Experimenting with Broadway

Posted on by Matthias Noback

Event sourcing with Broadway

At the Dutch PHP Conference I attended a workshop by Beau Simensen and Willem-Jan Zijderveld. They showed us some examples of how to work with Broadway, a framework for event sourcing, with full Symfony integration, created by the smart people at Qandidate.

During my two weeks of funemployment, before starting my new job at Ibuildings, I decided to recreate one of my previous projects using Broadway. As it turns out, it's a great framework that's quite easy to use and is very powerful at the same time. Even though it's not a stable package (as in, it's still in the 0.x version range), I think it's safe to depend on it.

For me it wasn't hard to find out how to do things with Broadway because I had attended the workshop. I can imagine that it will be harder for people who didn't. Anyway, I'd recommend you to take a look at Beau's slides and the demo project he used in the workshop.

What's great about Broadway is that it takes away many of your infrastructural concerns and lets you focus on developing a proper domain model and write commands and command handlers to interact with it. Of course, this means there will be enough left for you to personally struggle with.

Introducing the broadway-serialization library

Something that I noticed during the workshop is that domain event classes as well as view model classes contain a lot of code that is just there to support serialization/deserialization. Domain events will be stored in the event store as a JSON serialized object. View models will (by default) be stored in an ElasticSearch database (also using JSON). As an example of what it takes to make such objects serializable, take a look at the PostWasPublished event:

use Broadway\Serializer\SerializableInterface;

class PostWasPublished implements SerializableInterface
{
    ...
    public static function deserialize(array $data)
    {
        return new static(
            $data['id'],
            $data['title'],
            $data['content'],
            $data['category']
        );
    }

    public function serialize()
    {
        return [
            'id' => $this->id,
            'title' => $this->title,
            'content' => $this->content,
            'category' => $this->category,
        ];
    }
}

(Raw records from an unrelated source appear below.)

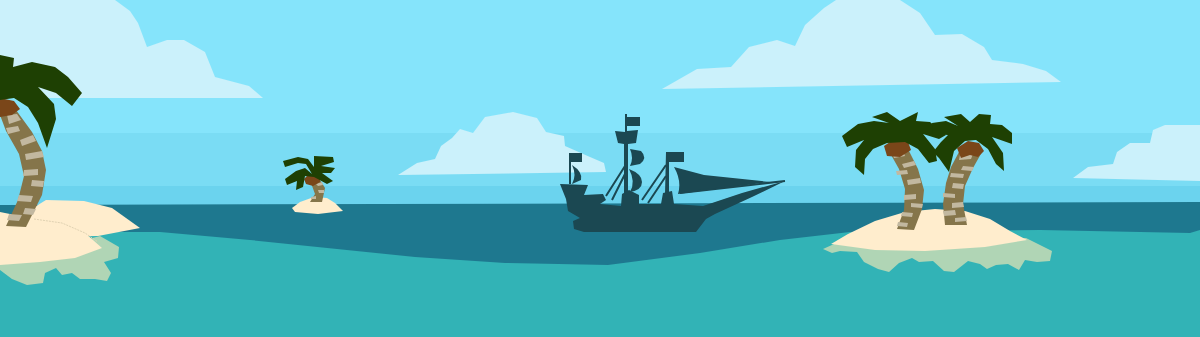
<!DOCTYPE html>
<html lang="en">
<head>
<meta charset="utf-8">
<title>Pirate ship among the islands</title>
<style>
:root {
  --sky: #85e4fb; --sky-mid: #7adcf4; --sky-low: #6bd3ee; --cloud: #cbf1fb;
  --sea-deep: #1e788f; --sea-shallow: #32b3b6;
  --sand: #ffedcd; --shoal: #b0d5b5; --sand-line: #e0d2b2;
  --trunk: #85754a; --bark: #c2b8a0; --leaf: #1e4003; --coconut: #7a4619;
  --ship: #1b4852;
}
html, body { margin: 0; overflow: hidden; }
svg { display: block; width: 1200px; height: 337px; }
.sky { fill: var(--sky); }
.sky-mid { fill: var(--sky-mid); }
.sky-low { fill: var(--sky-low); }
.clouds { fill: var(--cloud); }
.sea-deep { fill: var(--sea-deep); }
.sea-shallow { fill: var(--sea-shallow); }
.sand { fill: var(--sand); }
.sand-line { fill: none; stroke: var(--sand-line); }
.shoal { fill: var(--shoal); }
.trunk { fill: var(--trunk); }
.bark { fill: var(--bark); }
.leaf { fill: var(--leaf); }
.coconut { fill: var(--coconut); }
.ship { fill: var(--ship); }
.rigging { fill: none; stroke: var(--ship); stroke-width: 2; }
</style>
</head>
<body>
<svg viewBox="0 0 1200 337" role="img" aria-label="Pirate ship at sea between sandy palm islands">
  <g id="sky">
    <rect class="sky" width="1200" height="134"/>
    <rect class="sky-mid" y="133" width="1200" height="54"/>
    <rect class="sky-low" y="186" width="1200" height="22"/>
  </g>

  <g id="clouds" class="clouds">
    <polygon points="0,0 115,0 130,11 138,23 147,47 167,40 184,40 205,52 215,77 249,86 263,98 0,98"/>
    <polygon points="662,89 697,69 731,67 749,47 777,40 795,46 805,25 824,8 836,0 900,0 920,13 935,35 962,34 984,47 992,60 1023,64 1046,71 1061,82"/>
    <polygon points="398,175 417,163 435,159 441,146 452,138 460,129 473,133 485,117 513,112 537,118 546,132 564,136 565,146 590,157 604,163 606,172"/>
    <polygon points="1073,178 1088,167 1113,164 1117,152 1130,143 1150,143 1153,130 1165,125 1200,125 1200,181"/>
  </g>

  <g id="sea">
    <polygon class="sea-deep" points="0,205 1200,202 1200,337 0,337"/>
    <polygon class="sea-shallow" points="0,232 160,232 250,240 415,257 505,263 608,265 700,253 780,240 850,232 1040,230 1190,233 1200,230 1200,337 0,337"/>
  </g>

  <g id="islet">
    <polygon class="sand" points="292,208 300,202 314,197 327,198 335,203 343,211 318,214 295,212"/>
    <polygon class="trunk" points="311,183 320,180 325,188 322,202 310,202 315,194"/>
    <path class="bark" d="M316 184l6-2 1 3-5 1zM318 190h6v3h-5zM311 197l5-1v3h-5z"/>
    <polygon class="coconut" points="304,179 309,174 320,176 320,182 313,186 306,184"/>
    <path class="leaf" d="M312 174L306 164 298 163 285 167 283 161 298 157 308 159 314 167 314 156 333 157 334 162 321 166 335 168 331 173 322 173 333 181 327 184 314 177 305 176 303 187 296 190 297 181 287 185 285 179 296 171 305 168z"/>
  </g>

  <g id="ship">
    <path class="ship" d="M560 184L588 185 584 195 603 194 606 200 600 204 621 206 622 194 629 190 639 195 639 204 661 204 663 193 672 191 674 204 703 206 742 193 785 181 752 197 715 214 706 219 696 232 584 232 574 229 573 221 580 218 568 211 566 199z"/>
    <path class="ship" d="M569 153H582V162H571V184H569zM572 165Q583 172 581 180L572 184Q577 175 572 165z"/>
    <path class="ship" d="M625 114H627V117H640V126H627V131L638 130 636 143 628 144V194H624V144L618 143 615 131 625 132z"/>
    <path class="ship" d="M630 149L641 151Q648 158 640 164L630 166Q634 158 630 149zM629 169Q642 174 642 182 642 190 630 192 636 182 629 169z"/>
    <path class="ship" d="M666 152H684V162H669V194H665zM674 167L704 175 770 182 678 194Q682 181 674 167z"/>
    <path class="rigging" d="M625 166L606 196M625 174L612 200M666 165L642 200M666 176L648 203M680 193L785 181"/>
  </g>

  <g id="left-island">
    <polygon class="sand" points="20,216 46,200 84,201 112,208 140,228 98,236 40,237"/>
    <polygon class="shoal" points="0,262 100,236 119,247 118,258 104,262 111,273 107,281 95,279 80,279 72,273 62,275 56,268 45,273 43,283 27,285 12,279 0,270"/>
    <polygon class="sand" points="0,212 30,218 62,223 85,233 102,248 75,258 40,262 0,265"/>
    <path class="sand-line" stroke-dasharray="2 1" d="M34 219L62 223 85 233 98 242"/>
    <polygon class="trunk" points="0,115 16,110 32,132 42,151 46,170 42,195 26,227 6,226 18,200 24,176 19,154 6,131"/>
    <path class="bark" d="M7 115l10-1 4 6-12 4zM6 128l12-2 2 5-12 3zM20 140l13-5 3 6-14 5zM25 154l17-3 2 6-18 3zM24 170l14-1v6l-15 1zM32 180l12 1-1 6-12-1zM19 195l14 1-2 6-14-1zM25 208l11 1-3 6-10-1zM9 214l13 1-3 6-12-1z"/>
    <polygon class="coconut" points="0,98 14,101 20,109 12,115 0,117"/>
    <path class="leaf" d="M0 55L14 58 13 67 32 62 55 67 68 77 82 93 72 106 56 93 38 87 54 104 56 119 47 148 38 123 28 107 14 98 0 100z"/>
  </g>

  <g id="right-island">
    <polygon class="shoal" points="823,249 843,240 1026,238 1052,251 1050,261 1037,262 1025,260 1019,270 1008,264 996,265 987,269 980,264 968,261 954,272 944,271 933,261 919,262 912,258 899,263 889,272 878,269 864,262 857,252 840,251 832,253"/>
    <polygon class="sand" points="831,244 848,234 875,221 905,212 935,209 965,211 990,219 1010,231 1027,240 985,247 925,251 875,250"/>
    <polygon class="trunk" points="890,153 908,149 918,169 924,190 922,209 914,230 897,229 904,210 905,189 899,169"/>
    <path class="bark" d="M892 153l11-2 2 5-11 2zM902 164l12-3 2 4-12 3zM896 171l11-1 1 4-11 1zM907 180l13-2 1 5-13 2zM904 195l12-1v5l-12 1zM911 203l12 1-1 4-11-1zM902 212l11 1-1 4-11-1zM898 222l10 1-1 4-10-1z"/>
    <polygon class="coconut" points="884,146 893,140 908,142 911,150 900,157 887,156"/>
    <polygon class="trunk" points="959,152 982,152 973,168 965,186 963,204 967,225 945,225 943,204 946,183 951,167"/>
    <path class="bark" d="M960 155l13-1-2 5-12 1zM963 166l11 1-2 4-11-1zM951 173l13 1-1 4-13-1zM953 183l11 1-1 5-11-1zM943 193l12 1v4l-12-1zM952 203l11-1 1 5-12 1zM943 211l12-1 1 5-12 1zM955 218l11-1 1 4-12 1z"/>
    <polygon class="coconut" points="957,148 968,141 979,143 984,151 978,157 970,155 961,158"/>
    <path class="leaf" d="M842 136L858 124 874 121 889 123 872 117 887 112 900 121 918 112 916 121 930 122 946 135 939 139 923 134 935 149 937 161 929 163 918 149 905 142 887 143 873 149 865 159 864 175 855 167 856 150 864 140 847 147z"/>
    <path class="leaf" d="M932 123L946 121 958 126 944 117 961 114 970 122 979 114 991 115 990 124 1002 125 1012 133 1012 144 992 137 1003 153 1004 171 996 164 988 149 976 140 965 141 954 151 949 172 939 158 933 152 941 142 948 135 933 134z"/>
  </g>
</svg>
</body>
</html>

Writing this type of code is quite repetitive, boring, yet error-prone. After a couple of hours of doing this, it started itching so badly that I decided to create a very simple library that would save me from this. Because I think many Broadway users would be helped by it, I open sourced it.

Using matthiasnoback/broadway-serialization you can remove the serialize() and deserialize() methods from your serializable classes and instead just use a trait:

use Broadway\Serializer\SerializableInterface;
use BroadwaySerialization\Serializable;

class PostWasPublished implements SerializableInterface
{
    use Serializable;

    ...
}

If some of the properties contains (an array) of objects, you need to provide a callable that is able to reconstitute those objects, like this:

class PostWasPublished implements SerializableInterface
{
    /**
     * @var PublishedAt
     */
    private $publishedAt;

    protected static function deserializationCallbacks()
    {
        return [
            'publishedAt' => ['PublishedAt', 'deserialize']
        ];
    }

There's also a Symfony integration for this library. Take a look at the project's README to find out more about it.

Let me know if you have any feedback about this library.

Sagas

Something that's missing in Broadway, and was requested quite often, is an example of how to work with sagas. It turned out that a part of the implementation was still missing. I'm working on a pull request to solve some of the issues. When it's done, it should be possible to use sagas in your application.

It's probably wise to read up on the subject. In summary, it's quite a cool concept. When handling a command, an aggregate produces domain events. A saga subscribes to these events and dispatches new commands based on them. Meanwhile it keeps any information it needs in order to decide if or when to dispatch those commands.

Sagas are useful to coordinate actions across bounded contexts, when a new piece of knowledge about what happened "out there" requires some action to be taken "in here".

I know that the authors of Broadway, based on their experience with sagas, have come to the conclusion that they shouldn't be used that often. I guess that's why it's not documented that well. Personally I think it's a great tool that every Broadway user should have in their toolbox, hence my effort to make it work and document it.

SimpleBus

When I tweeted about the fact that I was using Broadway now, Loïc Chardonnet asked me: "What's going to happen to SimpleBus?". I think it makes sense to answer the question here again, but with some more words.

Broadway itself contains a command bus implementation, which works perfectly fine. It's a lot simpler than the one from SimpleBus though, since some of the problems SimpleBus tries to solve, are automatically being solved if you use a full event sourcing solution like Broadway. That's why I'd say: if you use Broadway, don't bother to use SimpleBus as well.

If you don't use Broadway, then I'd definitely recommend using SimpleBus. It helps you move your application in better directions. With SimpleBus a hexagonal design style, CQRS and proper DDD are just around the corner. Of course it's not going to do all the work for you. Remember that SimpleBus, as well as any other command bus library, is just a very simple, insignificant thing in your application. Its supportive strength is what matters.

PHP Symfony event sourcing DDD Broadway bundle serialization